Addressing bioethics concerns

KUALA LUMPUR: The National Bioethics Council will address public concerns and ethical issues in scientific research and development as well as standardise ethical guidelines for industry players.

Science, Technology and Innovation Minister Datuk Sen Maximus Ongkili said with the establishment of the body, it will be the first time the government will address bioethics on a national level.

"As an advisory body, the council will have a more holistic scope as it has representation from not just academicians but also legal, cultural and religious organisations."It will standardise guidelines in the industry, vet research proposals, arbitrate where necessary and all in all, work to ensure research efforts are safe and acceptable to the Malaysian community," Ongkili said at a press conference after launching the council yesterday.

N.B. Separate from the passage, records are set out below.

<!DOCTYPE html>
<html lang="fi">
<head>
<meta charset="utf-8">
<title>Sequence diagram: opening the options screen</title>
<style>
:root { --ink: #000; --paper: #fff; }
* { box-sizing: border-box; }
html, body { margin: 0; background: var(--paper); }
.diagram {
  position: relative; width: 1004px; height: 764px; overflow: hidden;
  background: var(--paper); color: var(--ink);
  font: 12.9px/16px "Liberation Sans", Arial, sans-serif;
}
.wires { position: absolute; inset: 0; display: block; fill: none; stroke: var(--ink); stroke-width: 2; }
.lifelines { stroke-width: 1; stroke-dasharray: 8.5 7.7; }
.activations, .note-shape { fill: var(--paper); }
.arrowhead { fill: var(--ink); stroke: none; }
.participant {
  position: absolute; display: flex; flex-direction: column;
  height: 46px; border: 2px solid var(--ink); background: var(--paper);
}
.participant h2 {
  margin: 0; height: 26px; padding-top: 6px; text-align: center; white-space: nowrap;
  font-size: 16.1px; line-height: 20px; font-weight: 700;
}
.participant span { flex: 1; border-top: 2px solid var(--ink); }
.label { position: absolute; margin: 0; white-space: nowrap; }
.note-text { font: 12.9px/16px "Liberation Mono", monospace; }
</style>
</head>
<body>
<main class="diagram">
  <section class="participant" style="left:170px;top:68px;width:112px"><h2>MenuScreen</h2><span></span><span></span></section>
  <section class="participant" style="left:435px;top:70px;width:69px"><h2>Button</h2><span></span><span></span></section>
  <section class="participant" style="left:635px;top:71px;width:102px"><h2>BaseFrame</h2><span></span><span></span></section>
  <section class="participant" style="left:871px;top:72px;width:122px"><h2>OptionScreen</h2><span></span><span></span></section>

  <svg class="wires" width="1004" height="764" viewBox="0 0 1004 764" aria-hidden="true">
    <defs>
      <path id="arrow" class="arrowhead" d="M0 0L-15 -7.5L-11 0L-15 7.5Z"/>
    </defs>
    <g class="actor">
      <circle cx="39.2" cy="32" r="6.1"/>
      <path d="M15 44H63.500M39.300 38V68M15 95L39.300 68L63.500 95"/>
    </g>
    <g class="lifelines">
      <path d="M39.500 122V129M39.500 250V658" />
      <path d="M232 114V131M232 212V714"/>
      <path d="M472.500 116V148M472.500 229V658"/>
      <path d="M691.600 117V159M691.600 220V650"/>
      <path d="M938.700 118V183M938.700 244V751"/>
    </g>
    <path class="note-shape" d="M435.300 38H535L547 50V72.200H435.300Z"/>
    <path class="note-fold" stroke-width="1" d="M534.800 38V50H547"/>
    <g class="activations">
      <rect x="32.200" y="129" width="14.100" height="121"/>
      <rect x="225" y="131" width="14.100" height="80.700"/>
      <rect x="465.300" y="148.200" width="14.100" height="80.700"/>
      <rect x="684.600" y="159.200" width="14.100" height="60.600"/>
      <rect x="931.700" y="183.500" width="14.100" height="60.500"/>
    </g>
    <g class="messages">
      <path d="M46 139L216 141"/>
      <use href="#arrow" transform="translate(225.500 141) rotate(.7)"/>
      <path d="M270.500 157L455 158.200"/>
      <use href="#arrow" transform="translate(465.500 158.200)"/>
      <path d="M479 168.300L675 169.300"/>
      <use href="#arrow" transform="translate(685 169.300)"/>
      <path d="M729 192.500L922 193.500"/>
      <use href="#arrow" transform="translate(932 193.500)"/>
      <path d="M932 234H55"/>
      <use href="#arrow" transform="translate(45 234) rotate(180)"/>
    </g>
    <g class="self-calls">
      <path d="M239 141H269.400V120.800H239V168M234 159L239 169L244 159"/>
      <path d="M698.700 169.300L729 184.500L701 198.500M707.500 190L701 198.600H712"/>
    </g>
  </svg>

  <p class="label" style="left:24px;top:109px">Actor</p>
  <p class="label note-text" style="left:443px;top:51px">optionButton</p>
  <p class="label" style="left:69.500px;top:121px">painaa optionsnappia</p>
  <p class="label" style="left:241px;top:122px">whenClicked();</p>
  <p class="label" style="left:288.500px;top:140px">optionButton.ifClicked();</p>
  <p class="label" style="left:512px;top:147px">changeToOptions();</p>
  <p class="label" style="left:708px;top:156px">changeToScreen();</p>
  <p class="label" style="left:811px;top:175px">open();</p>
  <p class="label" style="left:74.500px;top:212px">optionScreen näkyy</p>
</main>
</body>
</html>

The council, which held its first meeting on Jan 5, comprises experts from various bioethicsrelated disciplines and representatives from related ministries and NGOs.

They include the Malaysian Bar and Malaysian Consultative Council of Buddhism, Christianity, Hinduism, Sikhism and Taoism.

"Not many countries have such a council, and as we are seeking to become a high-income nation soon, the establishment of this council is a leap forward.

"Besides synchronisjng the industry, the council will hold public consultations and produce reports and recommendations so any public concerns regarding research can be properly addressed," Ongkili said.

He added the council’s performance would be measured by how involved it was in addressing public concerns, engaging members of the public and ensuring research was conducted safely.

"We are confident in this council; it is a pool of very distinguished people. We also want representatives from Sabah and Sarawak to be part of the council, as we move forward," he said.

Council’s inaugural chairman Prof Datuk Dr.

Mahani Mansor Clyde said the council has started prioritising issues of importance and forming sub-committees to produce reports and recommendations.

"We’re starting with animal testing for now, and not considering the Lynas issue for the moment," she said.

The government approved the establishment of the body in July 2010, and council members are appointed every two years.

Date: Wednesday, 23 May 2012
Resource: By Michelle Chun, The Sun, Page: 4

No comments:

Post a Comment